DNRC003 | 7″ single | 2002 | DELETED
It’s not often that a classic pop song comes along and lifts you out of your bad mood, puts a little smile on your face and makes you chirrup like some crazy, nectar-intoxicated mynor bird. While ‘Hot Soup Girl’ may not be that song, it’s still awesome. In fact, if any song summarises Davey Dreamnation’s understanding of modern music, it’s this one. Born out of a mistake during an experimental home recording session, the killer instrumental section has drawn comparisons with Led Zeppelin, Chris de Burgh and OMD, none of them favourable. Still, from its humble acoustic opening to the soaring, angelic refrain, this is lighter-waving, undie-ripping, buttock-clenching pop music at its best. And if you don’t agree with that, then maybe you shouldn’t be here. ‘Davium’, only released as a b-side three months after the a-side appeared, is an incendiary call to arms for the world’s scientific communities.
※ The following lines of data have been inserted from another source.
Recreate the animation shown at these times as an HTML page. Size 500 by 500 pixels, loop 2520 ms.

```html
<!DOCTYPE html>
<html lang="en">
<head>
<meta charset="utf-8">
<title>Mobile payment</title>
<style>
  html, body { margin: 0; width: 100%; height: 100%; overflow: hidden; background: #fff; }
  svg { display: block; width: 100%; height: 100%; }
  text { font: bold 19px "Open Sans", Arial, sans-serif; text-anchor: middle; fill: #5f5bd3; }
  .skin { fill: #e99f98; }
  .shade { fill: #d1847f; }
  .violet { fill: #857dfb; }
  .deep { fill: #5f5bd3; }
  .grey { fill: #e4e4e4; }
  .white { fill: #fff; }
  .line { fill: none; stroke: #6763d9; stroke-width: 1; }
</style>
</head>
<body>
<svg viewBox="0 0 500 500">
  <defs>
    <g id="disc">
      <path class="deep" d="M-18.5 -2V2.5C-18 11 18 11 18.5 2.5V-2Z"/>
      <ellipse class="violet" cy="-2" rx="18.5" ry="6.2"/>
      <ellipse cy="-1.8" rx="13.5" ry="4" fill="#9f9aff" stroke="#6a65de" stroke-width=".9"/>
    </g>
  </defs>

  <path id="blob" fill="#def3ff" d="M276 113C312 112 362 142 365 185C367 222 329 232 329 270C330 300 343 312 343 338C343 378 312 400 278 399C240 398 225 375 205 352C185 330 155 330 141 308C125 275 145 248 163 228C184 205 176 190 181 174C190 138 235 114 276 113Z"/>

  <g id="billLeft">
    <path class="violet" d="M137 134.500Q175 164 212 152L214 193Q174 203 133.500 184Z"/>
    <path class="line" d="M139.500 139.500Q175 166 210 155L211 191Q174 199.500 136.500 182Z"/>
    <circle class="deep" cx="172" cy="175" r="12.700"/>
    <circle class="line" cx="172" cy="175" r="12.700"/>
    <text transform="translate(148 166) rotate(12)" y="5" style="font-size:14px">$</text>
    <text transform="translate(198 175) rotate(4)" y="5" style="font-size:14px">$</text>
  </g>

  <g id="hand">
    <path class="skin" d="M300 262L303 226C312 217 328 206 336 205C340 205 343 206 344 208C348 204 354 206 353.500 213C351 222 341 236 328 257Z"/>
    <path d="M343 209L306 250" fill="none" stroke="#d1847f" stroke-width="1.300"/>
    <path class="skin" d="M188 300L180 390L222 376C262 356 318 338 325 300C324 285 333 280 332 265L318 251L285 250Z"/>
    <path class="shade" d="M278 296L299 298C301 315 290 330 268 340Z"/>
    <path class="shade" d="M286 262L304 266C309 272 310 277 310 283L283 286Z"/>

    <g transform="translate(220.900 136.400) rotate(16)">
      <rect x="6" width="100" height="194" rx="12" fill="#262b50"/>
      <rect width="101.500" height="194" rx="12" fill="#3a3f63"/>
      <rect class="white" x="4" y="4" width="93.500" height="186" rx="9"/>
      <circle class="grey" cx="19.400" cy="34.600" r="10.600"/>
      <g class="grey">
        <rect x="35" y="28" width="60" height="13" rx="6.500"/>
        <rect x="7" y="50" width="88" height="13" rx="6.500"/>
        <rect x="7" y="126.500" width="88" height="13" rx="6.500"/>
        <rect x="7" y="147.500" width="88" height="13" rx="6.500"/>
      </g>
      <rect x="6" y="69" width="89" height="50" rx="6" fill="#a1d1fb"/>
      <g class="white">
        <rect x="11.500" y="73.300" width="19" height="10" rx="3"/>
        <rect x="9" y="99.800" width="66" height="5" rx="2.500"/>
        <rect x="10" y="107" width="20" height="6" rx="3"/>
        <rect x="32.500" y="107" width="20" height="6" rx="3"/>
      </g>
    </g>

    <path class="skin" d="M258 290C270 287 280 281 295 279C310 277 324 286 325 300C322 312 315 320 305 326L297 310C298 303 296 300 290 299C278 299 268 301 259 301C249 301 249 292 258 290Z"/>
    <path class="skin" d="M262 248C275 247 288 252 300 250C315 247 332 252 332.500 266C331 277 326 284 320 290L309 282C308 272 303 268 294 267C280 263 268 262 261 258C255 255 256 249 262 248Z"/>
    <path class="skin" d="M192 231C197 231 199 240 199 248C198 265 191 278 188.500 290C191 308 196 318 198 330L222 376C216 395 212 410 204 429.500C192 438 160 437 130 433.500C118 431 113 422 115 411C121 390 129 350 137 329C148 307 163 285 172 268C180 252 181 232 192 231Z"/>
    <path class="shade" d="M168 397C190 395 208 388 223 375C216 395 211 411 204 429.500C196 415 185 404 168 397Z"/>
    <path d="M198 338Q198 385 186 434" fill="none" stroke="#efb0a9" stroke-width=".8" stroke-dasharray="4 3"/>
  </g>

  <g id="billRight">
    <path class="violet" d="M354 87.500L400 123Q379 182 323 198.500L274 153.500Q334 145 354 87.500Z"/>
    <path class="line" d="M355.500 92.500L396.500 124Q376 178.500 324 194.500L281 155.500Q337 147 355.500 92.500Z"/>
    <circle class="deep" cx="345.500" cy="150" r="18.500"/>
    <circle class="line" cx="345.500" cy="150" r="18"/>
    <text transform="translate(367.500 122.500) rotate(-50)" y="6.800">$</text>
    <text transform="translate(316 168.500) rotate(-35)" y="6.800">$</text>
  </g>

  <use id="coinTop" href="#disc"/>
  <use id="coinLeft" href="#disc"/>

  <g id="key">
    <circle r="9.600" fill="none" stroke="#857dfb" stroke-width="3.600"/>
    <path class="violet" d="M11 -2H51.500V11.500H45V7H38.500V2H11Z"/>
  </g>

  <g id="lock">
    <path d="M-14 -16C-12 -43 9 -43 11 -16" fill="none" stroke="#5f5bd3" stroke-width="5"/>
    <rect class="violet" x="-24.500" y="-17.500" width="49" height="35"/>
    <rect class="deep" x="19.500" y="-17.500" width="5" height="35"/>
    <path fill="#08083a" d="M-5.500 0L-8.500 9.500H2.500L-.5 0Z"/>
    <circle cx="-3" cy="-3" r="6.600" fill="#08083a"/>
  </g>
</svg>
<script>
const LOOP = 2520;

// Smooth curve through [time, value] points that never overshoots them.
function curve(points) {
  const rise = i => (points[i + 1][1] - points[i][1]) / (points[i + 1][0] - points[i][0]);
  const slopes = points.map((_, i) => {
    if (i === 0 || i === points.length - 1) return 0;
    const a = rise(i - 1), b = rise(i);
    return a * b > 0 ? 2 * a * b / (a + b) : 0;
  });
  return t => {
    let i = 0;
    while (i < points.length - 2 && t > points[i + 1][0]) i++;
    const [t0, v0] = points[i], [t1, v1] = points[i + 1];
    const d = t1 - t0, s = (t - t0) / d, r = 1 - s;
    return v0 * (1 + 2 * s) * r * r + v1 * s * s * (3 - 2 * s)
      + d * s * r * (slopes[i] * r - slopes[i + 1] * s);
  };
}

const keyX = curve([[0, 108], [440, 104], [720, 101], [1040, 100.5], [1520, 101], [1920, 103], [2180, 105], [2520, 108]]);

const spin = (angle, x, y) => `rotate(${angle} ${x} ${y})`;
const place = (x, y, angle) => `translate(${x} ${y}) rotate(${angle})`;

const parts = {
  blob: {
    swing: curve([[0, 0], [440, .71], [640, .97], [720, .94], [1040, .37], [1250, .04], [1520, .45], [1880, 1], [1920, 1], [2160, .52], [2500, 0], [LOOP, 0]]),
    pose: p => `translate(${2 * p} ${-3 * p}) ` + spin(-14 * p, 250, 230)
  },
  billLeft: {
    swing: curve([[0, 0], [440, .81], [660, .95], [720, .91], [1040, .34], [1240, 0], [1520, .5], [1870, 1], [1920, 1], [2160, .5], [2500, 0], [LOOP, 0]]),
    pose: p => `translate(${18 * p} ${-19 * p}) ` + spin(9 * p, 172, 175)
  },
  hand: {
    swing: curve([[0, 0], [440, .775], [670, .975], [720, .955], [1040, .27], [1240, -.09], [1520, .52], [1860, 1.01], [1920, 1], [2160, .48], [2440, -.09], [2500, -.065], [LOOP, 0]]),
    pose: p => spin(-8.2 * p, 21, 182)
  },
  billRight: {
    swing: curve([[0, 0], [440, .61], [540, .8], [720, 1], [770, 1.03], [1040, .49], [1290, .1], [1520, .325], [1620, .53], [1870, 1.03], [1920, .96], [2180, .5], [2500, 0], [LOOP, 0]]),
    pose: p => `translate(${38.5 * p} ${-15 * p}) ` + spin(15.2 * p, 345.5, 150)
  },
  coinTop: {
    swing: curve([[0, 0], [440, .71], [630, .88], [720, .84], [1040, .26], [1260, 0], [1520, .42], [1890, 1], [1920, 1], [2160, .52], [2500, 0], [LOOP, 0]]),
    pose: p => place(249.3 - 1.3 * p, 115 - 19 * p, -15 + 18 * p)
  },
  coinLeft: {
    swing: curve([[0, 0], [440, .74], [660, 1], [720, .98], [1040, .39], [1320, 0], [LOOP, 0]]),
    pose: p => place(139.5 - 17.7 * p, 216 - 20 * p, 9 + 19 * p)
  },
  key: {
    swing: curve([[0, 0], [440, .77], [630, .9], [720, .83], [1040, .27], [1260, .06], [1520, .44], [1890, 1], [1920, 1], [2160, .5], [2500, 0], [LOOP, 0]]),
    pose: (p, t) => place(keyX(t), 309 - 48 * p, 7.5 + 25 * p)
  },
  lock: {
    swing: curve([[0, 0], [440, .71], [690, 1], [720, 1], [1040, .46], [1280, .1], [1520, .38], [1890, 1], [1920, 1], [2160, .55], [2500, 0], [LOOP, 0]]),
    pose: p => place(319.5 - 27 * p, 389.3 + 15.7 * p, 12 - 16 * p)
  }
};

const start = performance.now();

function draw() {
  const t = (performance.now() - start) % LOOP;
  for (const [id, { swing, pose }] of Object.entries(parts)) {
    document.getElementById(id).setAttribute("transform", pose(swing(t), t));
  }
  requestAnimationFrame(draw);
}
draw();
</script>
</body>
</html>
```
Conceived as a riposte to technical luddites unfamiliar with the Periodic Table of the Elements, the song quickly evolved into a tirade against ignorance, false Celtic consciousness and the Chipmunks, who make an unscheduled appearance during the song’s coda, or whatever you call that thing towards the end. “Yeah,” the popular but enigmatic entertainer announced through his Esperanto-fluent interpreter, “I’ve discovered this new element, it’s called Davium. It’s so rare and so miniscule, it doesn’t even have a half-life. Up until now it hasn’t even had a name. That’s where I came in.” In what was described by at least two people as a strange act of commercial suicide, Dreamnation later deleted the song. Speaking in response to the inevitable howls of protest, both from diehard Davey Dreamnation fans and discerning music lovers around the world (including one former president and several roving ambassadors), Dreamnation’s Esperanto interpreter was believed to have said: “Davey has received information from the international scientific community that the element he named ‘Davium’ does not actually exist, and that any songs or public communications making reference to this new ‘element’ should be scrubbed from the records.” When asked what this meant for Davey Dreamnation’s academic integrity, she said: “Davey acknowledges the truth of what the international scientific community is saying. In fact, he claims it only goes to prove his point, that Davium is so rare that it may never even have existed. He sees no harm in writing a simple and whimsical folk ballad about his discoveries, and hopes that the unity shown by the international scientific community in roundly ridiculing him, subjecting him along the way to slander of the most fiendish order, might I add, may also be put to the benefit of some more pressing problems, including the unresolved matter of other missing elements so rare they cannot even be named.” Markets responded cautiously to the news, sending zirconia prices tumbling. On Wall Street, investors were more interested in news of the artist’s hangover, after a run on his fledgling soft-rock start-up “Identify!” left his personal stocks at the whim of passers by and office cleaners everywhere.